-- Description of the task --
State how many lines in the records below contain the string "html", and give nothing besides that number.

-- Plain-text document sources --
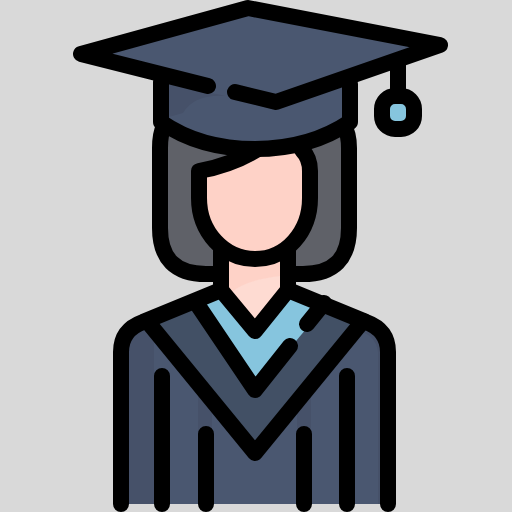
<!DOCTYPE html>
<html lang="en">
<head>
<meta charset="utf-8">
<title>Graduate icon</title>
<style>
:root {
  --backdrop: #d9d9d9;
  --ink: #000;
  --gown: #4a5770;
  --gown-shade: #465169;
  --hood: #425065;
  --lining: #86c5de;
  --hair: #5f6168;
  --skin: #fed2c7;
  --skin-light: #fedbd2;
}
html, body { margin: 0; height: 100%; overflow: hidden; background: var(--backdrop); }
svg { display: block; width: 512px; height: 512px; }
.outline { fill: none; stroke: var(--ink); stroke-width: 16; stroke-linecap: round; stroke-linejoin: round; }
.gown { fill: var(--gown); }
.gown-shade { fill: var(--gown-shade); }
.hood { fill: var(--hood); }
.lining { fill: var(--lining); }
.hair { fill: var(--hair); }
.skin { fill: var(--skin); }
.skin-light { fill: var(--skin-light); }
</style>
</head>
<body>
<svg viewBox="0 0 512 512" role="img" aria-label="Woman in a graduation cap and gown">
  <g id="hair">
    <path class="hair" d="M164 126Q160 134 160 148V228Q160 274 206 274H303Q349 274 349 228V148Q349 134 344 126Z"/>
    <path class="outline" d="M164 126Q160 134 160 148V228Q160 274 206 274H221M288 274H303Q349 274 349 228V148Q349 134 344 126"/>
  </g>

  <g id="gown">
    <path class="gown" d="M121 504V352Q121 330 143 323L222 289H288L366 323Q388 330 388 352V504Z"/>
    <path class="gown-shade" d="M121 504V352Q121 330 143 323L154 319V504ZM198 504V385L212 402V504ZM311 385V504H297V402ZM355 330L366 323Q388 330 388 352V504H378V352Q376 334 355 330Z"/>
    <path class="hood" d="M147 321L198 302L255 390L327 302L363 321L255 453Z"/>
    <path class="lining" d="M195 304L222 290L255 331L288 290L327 304L255 390Z"/>
  </g>

  <g id="neck">
    <path class="skin" d="M221 250H288V290L255 331L221 290Z"/>
    <path class="skin-light" d="M232 292Q246 280 280 276V300L255 331Z"/>
    <path class="outline" d="M221 250V290L255 331L288 290V250"/>
  </g>

  <g id="gown-lines">
    <path class="outline" d="M121 504V352Q121 330 143 322L221 290M288 290L366 322Q388 330 388 352V504"/>
    <path class="outline" d="M147 321L255 453L363 321"/>
    <path class="outline" d="M197 304L255 390L290 346M307 324L324 303"/>
    <path class="outline" d="M162 376V504M206 434V504M304 434V504M347 376V504"/>
  </g>

  <g id="face">
    <path class="skin" d="M199 171Q230 166 260 149H302Q310 158 310 171V198C310 232 286 259 255 259S199 232 199 198Z"/>
    <path class="outline" d="M302 150Q310 158 310 171V198C310 232 286 259 255 259S199 232 199 198V171Q232 165 258 149"/>
  </g>

  <g id="cap">
    <path class="gown" d="M161 78V122Q200 149 255 149T350 122V78Z"/>
    <path class="gown-shade" d="M169 84L226 96Q194 94 183 113L169 117Z"/>
    <path class="outline" d="M161 82V122Q200 149 255 149T350 122V84"/>
    <path class="gown" d="M81 54L248 8L440 45L276 102Z"/>
    <path class="outline" d="M208 86L81 54L248 8L440 45L276 102L235 92"/>
  </g>

  <g id="tassel">
    <path class="outline" d="M398 63V96"/>
    <rect class="lining" x="383" y="97" width="31" height="31" rx="14"/>
    <rect class="outline" x="382" y="96" width="32" height="33" rx="13"/>
  </g>
</svg>
</body>
</html>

-- Answer section --
4